  4. How some alt-weeklies are innovating their way out of a crisis: Digital is disrupting a lot of business models, and publishing is no exception. Changing and adapting, finding new income streams is key. Here’s an interesting read about how some alt-weeklies innovated their way out. Simply creating a digital replica isn’t an option for many publishers, and here’s an example of an app that provides more value to the users, as well as an extended service offer.–
  5. iPad advertising: pockets of innovation: Rob O’Regan does a round up of iPad advertising. The presentation with 10 insights for Magazine Tablet Advertising is a great one, don’t miss it! Related: this Thursday, we’re hosting a free webinar about advertising in iPad magazines.–
  6. Magazines Get Serious About Ecommerce: An interesting read about how Time Out New York and Elle Magazineare incorporating e-commerce into the magazine experience.
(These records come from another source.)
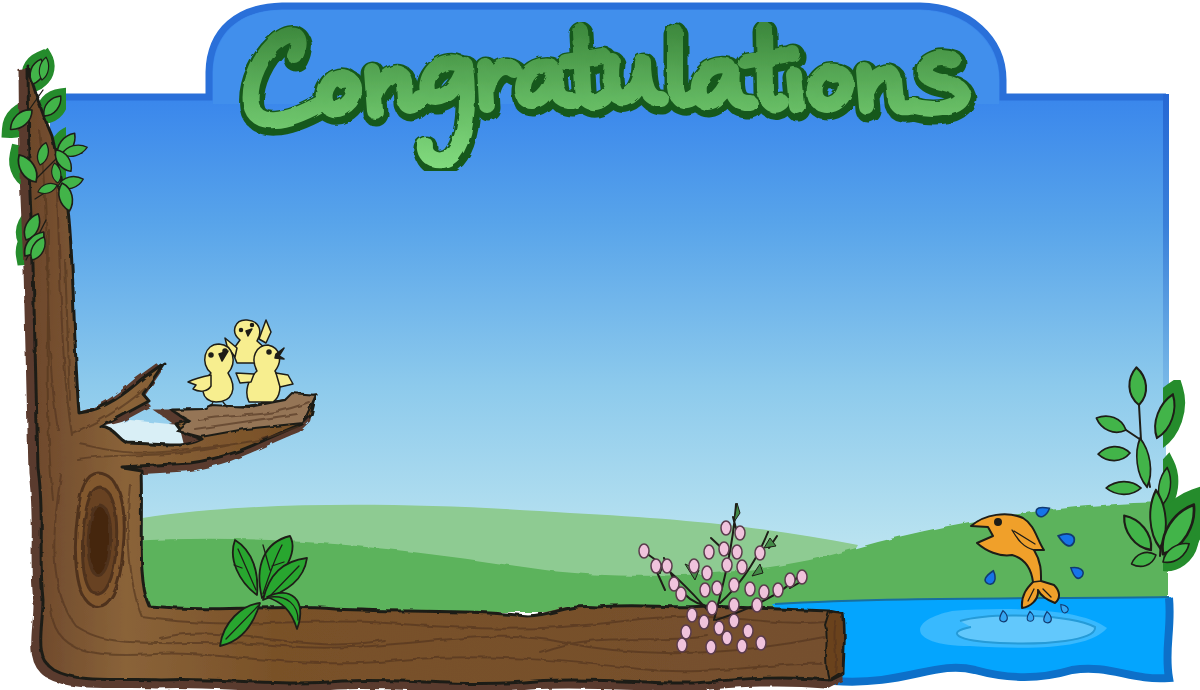
<!DOCTYPE html>
<html lang="en">
<head>
<meta charset="utf-8">
<title>Congratulations</title>
<style>
:root{--ink:#1e1d17;--border:#2a70d9;--panel:#418fec;--wood:#76502e;--wood-dark:#50331f;--bark-edge:#5a3a2f;--leaf:#42b449;--leaf-dark:#258c2c;--hill:#5cb35b;--hill-far:#8ecb92;--water:#04a5fe;--water-edge:#0d70c9;--chick:#f7ee8f;--fish:#f0a02a;--petal:#f0c3dc;--title-dark:#17591b}
html,body{margin:0;background:#fff}
.card{position:relative;width:1200px;height:690px;overflow:hidden;background:#fff}
.title{margin:0;position:absolute;inset:0}
svg{position:absolute;inset:0;display:block}
.ink{fill:none;stroke:var(--ink);stroke-width:2;stroke-linecap:round;stroke-linejoin:round}
.thin{stroke-width:1.3}
.grain{fill:none;stroke:var(--wood-dark);stroke-width:2;opacity:.6;stroke-linecap:round}
.leaves{fill:var(--leaf);stroke:var(--ink);stroke-width:1.6;stroke-linejoin:round}
.halo{fill:var(--leaf-dark);stroke:var(--leaf-dark);stroke-width:17;stroke-linejoin:miter}
.letters{fill:none;stroke-linecap:round;stroke-linejoin:round}
.chick{fill:var(--chick);stroke:var(--ink);stroke-width:1.5;stroke-linejoin:round}
.petals{fill:var(--petal);stroke:#5b3c4d;stroke-width:1.5}
.drops{fill:#1674e8;stroke:#123a70;stroke-width:1.5}
</style>
</head>
<body>
<main class="card">
<svg width="1200" height="690" viewBox="0 0 1200 690" role="img" aria-label="Countryside frame with a tree, chicks on a branch, flowers and a fish jumping from a pond">
<defs>
<linearGradient id="sky" gradientUnits="userSpaceOnUse" x1="0" y1="100" x2="0" y2="540"><stop offset="0" stop-color="#3a87ec"/><stop offset=".28" stop-color="#58a4ea"/><stop offset=".65" stop-color="#8dcaec"/><stop offset="1" stop-color="#b8e2f0"/></linearGradient>
<linearGradient id="edge-fade" gradientUnits="userSpaceOnUse" x1="0" y1="94" x2="0" y2="420"><stop offset="0" stop-color="#2668d4"/><stop offset=".4" stop-color="#397fd9"/><stop offset="1" stop-color="#86c5ea"/></linearGradient>
<linearGradient id="bark" x1="0" x2="1"><stop offset="0" stop-color="#6c472b"/><stop offset=".12" stop-color="#8a6339"/><stop offset=".3" stop-color="#795128"/><stop offset="1" stop-color="#75502f"/></linearGradient>
<filter id="rough" x="-5%" y="-5%" width="110%" height="110%"><feTurbulence type="fractalNoise" baseFrequency=".09" numOctaves="2" seed="4"/><feDisplacementMap in="SourceGraphic" scale="4"/></filter>
<clipPath id="right-side"><rect x="1163" y="380" width="37" height="240"/></clipPath>
<clipPath id="left-side"><rect x="0" y="40" width="66" height="235"/></clipPath>
<path id="leaf" d="M0 0C9-8 8-21 0-29C-8-21-9-8 0 0Z"/>
<path id="drop" d="M0-8C7-2 7 5 1 6C-6 6-5 0 0-8Z"/>
<ellipse id="petal" rx="5" ry="7"/>
<path id="tree" d="M28 66C34 91 41 111 52 136L68 210C74 260 73 335 79 413C105 410 127 392 143 378L164 363L143 394L149 401L101 427C115 427 120 442 128 443C166 444 182 449 202 439L182 432L176 424L188 421L172 410L200 410L250 406L288 400L316 395L311 415L302 424C263 439 240 456 190 463L122 467L141 470C143 526 137 579 149 606C223 613 276 604 335 609C414 613 468 609 527 616C558 615 565 604 597 607C644 603 668 609 708 606L829 611L843 614C846 637 843 658 843 674L831 680C786 676 746 678 695 683C655 684 595 677 535 681C466 688 407 678 342 681C280 687 217 677 161 680C121 678 79 684 54 670C33 657 43 629 43 600C38 552 45 518 38 468L33 265L29 170Z"/>
<g id="vine-leaves">
<use href="#leaf" transform="translate(33 84)rotate(18)scale(1 .9)"/>
<use href="#leaf" transform="translate(42 80)rotate(10)scale(.7 .8)"/>
<use href="#leaf" transform="translate(32 110)rotate(-132)"/>
<use href="#leaf" transform="translate(44 116)rotate(40)scale(.9)"/>
<use href="#leaf" transform="translate(36 182)rotate(-32)scale(1.1)"/>
<use href="#leaf" transform="translate(40 165)rotate(15)scale(.8)"/>
<use href="#leaf" transform="translate(58 157)rotate(35)"/>
<use href="#leaf" transform="translate(62 154)rotate(75)scale(.8 .9)"/>
<use href="#leaf" transform="translate(56 150)rotate(145)scale(.9)"/>
<use href="#leaf" transform="translate(57 185)rotate(-110)scale(.7)"/>
<use href="#leaf" transform="translate(58 186)rotate(75)scale(.9)"/>
<use href="#leaf" transform="translate(62 183)rotate(165)"/>
<use href="#leaf" transform="translate(58 183)rotate(-10)scale(.7)"/>
<use href="#leaf" transform="translate(26 240)rotate(25)"/>
<use href="#leaf" transform="translate(25 256)rotate(38)scale(1.05)"/>
<use href="#leaf" transform="translate(32 260)rotate(28)scale(.9)"/>
</g>
<g id="bank-leaves">
<use href="#leaf" transform="translate(1139 405)rotate(-4)scale(1.3)"/>
<use href="#leaf" transform="translate(1126 430)rotate(-68)scale(1.1)"/>
<use href="#leaf" transform="translate(1130 453)rotate(-92)scale(1.1)"/>
<use href="#leaf" transform="translate(1157 438)rotate(20)scale(1.2 1.6)"/>
<use href="#leaf" transform="translate(1147 487)rotate(-8)scale(1 1.7)"/>
<use href="#leaf" transform="translate(1141 488)rotate(-90)scale(1 1.2)"/>
<use href="#leaf" transform="translate(1162 505)rotate(8)scale(.9 1.3)"/>
<use href="#leaf" transform="translate(1160 548)rotate(-4)scale(1.2 2)"/>
<use href="#leaf" transform="translate(1163 554)rotate(32)scale(1.6 2)"/>
<use href="#leaf" transform="translate(1151 550)rotate(-38)scale(1.3 1.5)"/>
<use href="#leaf" transform="translate(1156 555)rotate(-110)scale(1 .9)"/>
<use href="#leaf" transform="translate(1163 562)rotate(55)scale(1 1.1)"/>
</g>
</defs>

<g id="sky-and-panel">
<path d="M50 97H209V72C210 30 238 7 282 6H920C969 7 1003 39 1003 80V97H1166V610H50Z" fill="url(#sky)"/>
<path d="M62 97H209V72C210 30 238 7 282 6H920C969 7 1003 39 1003 80V97H1166" fill="none" stroke="var(--border)" stroke-width="7"/>
<path d="M213 104V72C214 34 240 10 282 10H920C966 11 999 41 999 80V104Z" fill="var(--panel)"/>
<rect x="1163" y="94" width="6" height="330" fill="url(#edge-fade)"/>
</g>

<g id="hills">
<path d="M130 520C250 499 430 503 570 513C690 519 770 528 858 545L820 610H130Z" fill="var(--hill-far)"/>
<path d="M130 541C290 532 420 552 545 570C638 582 755 575 835 554C930 526 1045 504 1168 502V612H130Z" fill="var(--hill)" filter="url(#rough)"/>
</g>

<g id="pond">
<path d="M772 604C890 597 1050 599 1171 597C1174 628 1165 650 1171 681C1131 684 1110 664 1072 671C1035 683 1004 680 975 671C935 661 906 690 832 683Z" fill="var(--water)"/>
<path d="M1169 598C1172 629 1164 650 1169 678C1131 681 1110 664 1072 670C1035 681 1004 678 975 670C935 660 906 686 834 681" fill="none" stroke="var(--water-edge)" stroke-width="8"/>
<path d="M775 604C890 597 1050 599 1169 597" fill="none" stroke="#176f9f" stroke-width="2"/>
<path d="M952 611C905 621 909 646 970 646C1040 650 1090 648 1107 628C1080 608 1010 607 952 611Z" fill="#38b9fe"/>
<path d="M960 621C990 612 1070 614 1095 627C1097 641 1045 645 1000 643C955 641 945 632 971 627" fill="#62c8fc" stroke="#259bd8" stroke-width="2"/>
</g>

<g id="vine-shadow" class="halo" clip-path="url(#left-side)"><use href="#vine-leaves"/></g>

<g id="tree-frame" filter="url(#rough)">
<use href="#tree" fill="var(--bark-edge)" stroke="var(--bark-edge)" stroke-width="9" transform="translate(-5 4)" clip-path="url(#bark-shadow)"/>
<path d="M102 427C115 426 121 440 130 442L184 445L179 425L130 420Z" fill="#d9eff6"/>
<use href="#tree" fill="url(#bark)" stroke="var(--ink)" stroke-width="3" stroke-linejoin="round"/>
<path d="M172 410L203 409L211 405L250 407L285 400L292 393L316 395L303 423L245 429L201 437L178 431L190 421Z" fill="#957557" stroke="var(--ink)" stroke-width="2"/>
<g class="grain">
<path d="M39 130C52 230 43 340 58 430M56 170C61 270 60 360 72 435M49 230C48 330 45 420 53 500M65 260L70 400"/>
<path d="M72 433C94 424 119 412 148 386M80 444C110 450 125 458 205 448S270 435 298 427M77 459C125 452 165 460 230 445"/>
<path d="M61 475C52 530 48 590 76 626C112 654 185 637 284 646S480 625 561 642S730 656 824 637"/>
<path d="M130 485C125 530 130 590 142 617C232 631 301 617 386 623S530 633 624 621S765 627 825 622"/>
<path d="M51 605C51 655 99 658 155 654S300 670 390 661S570 661 640 669S770 662 822 664M160 638C226 622 305 656 384 640M540 652C600 630 655 645 708 636"/>
<path d="M199 420C240 413 266 419 309 402M195 429L297 414"/>
</g>
<g id="knot" stroke="var(--wood-dark)" stroke-width="3">
<path d="M98 473C122 474 127 512 123 550C120 590 109 610 94 606C74 600 73 548 78 512C80 490 86 474 98 473Z" fill="#82582f"/>
<path d="M100 487C119 491 118 534 115 559C111 589 101 599 92 592C80 581 81 535 86 511C88 498 93 487 100 487Z" fill="#684221"/>
<path d="M100 505C112 508 112 536 109 557C105 577 97 580 92 570C85 552 88 506 100 505Z" fill="#45270f"/>
</g>
<path d="M829 612L843 614C846 638 842 656 843 671L829 680C822 658 830 638 825 625Z" fill="#6b421f" stroke="var(--ink)" stroke-width="2"/>
<path class="grain" d="M836 622C831 640 839 654 835 671"/>
</g>

<g id="vine" class="leaves"><path class="ink thin" d="M29 110L43 90M35 180L58 157L82 153M35 199L57 185L66 207M26 260L46 220"/><use href="#vine-leaves"/></g>

<g id="chicks" class="chick">
<g id="chick-back">
<path d="M240 340C230 332 235 319 247 320C261 321 262 333 257 341L267 350L258 363H237L232 351Z"/>
<path d="M259 339L266 320L271 332L266 343ZM237 348L225 338L227 346L235 357Z"/>
<path d="M246 331L252 329L248 336Z" fill="var(--ink)"/><circle cx="241" cy="330" r="1.5" fill="var(--ink)"/><circle cx="252" cy="325" r="1.5" fill="var(--ink)"/>
</g>
<g id="chick-left">
<path d="M211 373C200 364 204 344 219 344C234 345 237 363 228 373C238 389 232 402 216 402C201 401 198 385 211 373Z"/>
<path d="M211 375C201 377 194 379 188 382L196 385L193 389C201 393 208 391 211 386Z"/>
<path d="M219 354L228 351L222 361Z" fill="var(--ink)"/><circle cx="211" cy="355" r="2" fill="var(--ink)"/><circle cx="225" cy="351" r="2" fill="var(--ink)"/>
<path class="ink thin" d="M213 402L211 406M223 402L227 407"/>
</g>
<g id="chick-right">
<path d="M257 371C250 358 256 345 268 345C282 348 282 362 275 371C284 386 279 398 273 402L249 402C244 392 248 379 257 371Z"/>
<path d="M254 374L236 373L240 383L251 382ZM276 373L288 375L293 384L280 387Z"/>
<path d="M276 354L284 348L279 356L284 359L275 358Z" fill="var(--ink)"/><circle cx="269" cy="352" r="2" fill="var(--ink)"/>
</g>
</g>

<g id="fern" fill="#28a62f" stroke="var(--ink)" stroke-width="1.8" stroke-linejoin="round">
<path d="M257 595C239 582 228 559 235 540C253 551 259 573 257 595Z"/>
<path d="M262 598C254 565 265 542 290 536C300 554 279 579 262 598Z"/>
<path d="M263 600C269 574 283 561 307 558C304 580 287 591 263 600Z"/>
<path d="M260 603C242 605 223 622 220 646C243 641 254 623 260 603Z"/>
<path d="M267 597C290 585 308 600 297 629C291 609 281 602 267 597Z"/>
<path class="ink thin" d="M238 549L256 590M282 545C274 560 270 572 263 594M299 566L271 595M226 639L258 606M270 597C287 595 298 605 298 620M270 570L263 545M272 566L284 562M242 568L234 565"/>
</g>

<g id="blossom">
<path class="ink" stroke="#32582f" d="M714 620C723 585 733 548 736 504M711 614C692 592 668 568 646 553M720 603C739 586 756 562 768 532M716 620C751 609 783 593 801 574M704 605C681 600 672 577 664 558M728 554L711 538M738 536L733 517M769 548L777 536M790 588L804 580M665 590L656 570"/>
<path d="M734 522L740 513L737 503ZM764 548L770 538L776 546ZM660 574L653 562L663 566ZM695 580L685 564L699 570ZM752 576L760 564L763 573Z" fill="#438a46" stroke="var(--ink)"/>
<g class="petals">
<use href="#petal" x="644" y="551"/><use href="#petal" x="656" y="566"/><use href="#petal" x="667" y="566"/><use href="#petal" x="674" y="584"/><use href="#petal" x="681" y="594"/><use href="#petal" x="694" y="566"/>
<use href="#petal" x="709" y="552"/><use href="#petal" x="707" y="573"/><use href="#petal" x="705" y="590"/><use href="#petal" x="717" y="588"/><use href="#petal" x="726" y="528"/><use href="#petal" x="740" y="533"/>
<use href="#petal" x="724" y="549"/><use href="#petal" x="737" y="552"/><use href="#petal" x="727" y="565"/><use href="#petal" x="742" y="567"/><use href="#petal" x="760" y="553"/><use href="#petal" x="734" y="585"/>
<use href="#petal" x="750" y="589"/><use href="#petal" x="764" y="592"/><use href="#petal" x="778" y="590"/><use href="#petal" x="790" y="580"/><use href="#petal" x="802" y="577"/><use href="#petal" x="757" y="605"/>
<use href="#petal" x="734" y="605"/><use href="#petal" x="712" y="608"/><use href="#petal" x="692" y="615"/><use href="#petal" x="686" y="632"/><use href="#petal" x="682" y="645"/><use href="#petal" x="704" y="622"/>
<use href="#petal" x="719" y="628"/><use href="#petal" x="734" y="621"/><use href="#petal" x="748" y="631"/><use href="#petal" x="761" y="643"/><use href="#petal" x="742" y="646"/><use href="#petal" x="711" y="647"/><use href="#petal" x="727" y="638"/>
</g>
</g>

<g id="fish" stroke="var(--ink)" stroke-width="2" stroke-linejoin="round">
<path d="M971 526C985 514 1007 511 1023 518C1035 525 1037 540 1044 550L1034 550C1042 563 1041 574 1041 581L1054 585C1060 591 1061 598 1055 603C1047 600 1041 596 1038 590C1039 600 1030 607 1022 608C1021 595 1027 588 1033 582C1031 567 1023 558 1012 555C999 557 986 551 977 543L993 536L988 527Z" fill="var(--fish)"/>
<path class="ink thin" d="M1012 530C1018 540 1023 547 1034 550M1014 531L1035 544M1033 582L1041 581M1028 601L1034 589M1051 597L1043 589"/>
<circle cx="998" cy="522" r="3" fill="var(--ink)"/>
</g>
<g id="splash" class="drops">
<use href="#drop" transform="translate(1042 511)rotate(70)"/><use href="#drop" transform="translate(1067 540)rotate(-65)scale(1.2)"/><use href="#drop" transform="translate(1077 573)rotate(-50)"/><use href="#drop" transform="translate(990 578)rotate(25)"/>
<g fill="#35a6f2"><use href="#drop" transform="translate(1003 617)scale(.8)"/><use href="#drop" transform="translate(1030 617)scale(.7)"/><use href="#drop" transform="translate(1047 618)scale(.8)"/><use href="#drop" transform="translate(1064 609)rotate(-35)scale(.7)"/></g>
</g>

<g id="bank-plant">
<g class="halo" clip-path="url(#right-side)"><use href="#bank-leaves"/></g>
<path class="ink" stroke="#235c29" d="M1139 405L1141 440L1150 487M1126 430L1141 440M1164 492L1160 556"/>
<g class="leaves"><use href="#bank-leaves"/></g>
</g>
</svg>

<h1 class="title" aria-label="Congratulations">
<svg width="1200" height="690" viewBox="0 0 1200 690" aria-hidden="true">
<defs>
<linearGradient id="title-green" gradientUnits="userSpaceOnUse" x1="0" y1="24" x2="0" y2="165"><stop offset="0" stop-color="#3c873c"/><stop offset=".55" stop-color="#64b962"/><stop offset="1" stop-color="#80d97d"/></linearGradient>
<g id="lettering">
<path d="M295 56C304 37 294 28 279 40C262 53 248 81 251 104C255 128 286 123 320 104"/>
<path d="M346 78C331 72 321 92 326 104C333 116 352 106 354 92C355 84 351 78 342 80"/>
<path d="M372 71L375 111M375 96C381 78 400 64 404 81L405 101C408 110 416 105 420 98"/>
<path d="M459 64C440 56 424 77 428 92C433 105 453 96 462 74M465 65C469 101 468 136 453 154C441 167 423 158 425 145"/>
<path d="M485 66L487 105M487 88C491 72 503 61 514 70"/>
<path d="M550 66C529 62 518 85 525 98C534 107 549 95 555 72C554 89 558 102 573 101"/>
<path d="M580 31L583 88C584 104 595 105 604 98M566 62L603 56"/>
<path d="M612 61C609 85 614 100 625 97C637 93 643 77 643 62C643 84 648 100 661 99"/>
<path d="M675 32L675 87C677 102 686 103 695 96"/>
<path d="M727 66C706 61 693 85 701 99C710 108 725 95 732 71C730 90 734 104 750 103"/>
<path d="M764 29L765 90C767 105 775 107 781 102M746 62L784 55"/>
<path d="M794 75L797 106M792 53L792 54"/>
<path d="M836 72C821 68 811 85 816 98C824 112 843 103 846 87C847 77 841 71 832 74"/>
<path d="M864 70L867 107M867 91C873 75 891 65 894 80L896 101C899 110 907 107 914 106"/>
<path d="M953 60C937 54 920 63 926 75C934 85 959 80 963 95C960 109 933 112 912 106"/>
</g>
</defs>
<g class="letters" filter="url(#rough)">
<use href="#lettering" stroke="var(--title-dark)" stroke-width="25" transform="translate(1 3)"/>
<use href="#lettering" stroke="url(#title-green)" stroke-width="16"/>
</g>
</svg>
</h1>
</main>
</body>
</html>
One thing that isn’t mentioned here is that it’s also a service to the readers. I think it’s possible to maintain integrity and have affiliate links (however, I think it’s harder to maintain integrity and have links to your own shop). The problem you’re faced with in digital is also the international aspect: if you’re aiming for an international crowd, having links that only ship to US addresses isn’t very reader friendly. Either way, this is definitely something that will grow.–
  7. New SFMOMA iPad App Tells Story of a Year: San Francisco Museum of Modern Art publish their annual report as an iPad app, full with rich content not available in the PDF version. Here’s a link to their app in Appstore. The app is of course created with our software.–
  8. HTML5 champion The Financial Times gets ready to ditch iOS app | TabTimes: Financial Times are moving from native iOS apps to HTML5. This is interesting, and for many publishers this is a good idea. If you only need to make your web page a bit more iPad/iPhone friendly, this is the way to go. However, there are native things you can do on the iPad that cannot be done with HTML5 apps. Like layers.This means that some of the things iPad users are used to will work differently in an HTML5 app. I’ll create a video in the near future showing the difference.–
  9. Mag+ CEO Gregg Hano: The keys to tablet magazine publishing success | TabTimes: Tabtimes interview Gregg Hano, the new CEO of Mag+ about successful digital publishing. Among other things, Gregg addresses the assumption “It seems inevitable that publishers will have to derive the majority of their revenues from advertising, just as they have in print.” (Hint: Gregg doesn’t agree)–
  10. MediaPost Publications Print Captures Local Eyes, But Digital Gaining Ground 04/26/2012: Some research about news consumption in print, desktop/laptops, smartphones and tablets. Tablets are still low, but digital consumption over all is not far behind print.Today, it’s a lot easier to monetize tablet content that appeals to a wide national or even international crowd. As numbers of tablets increase, this will change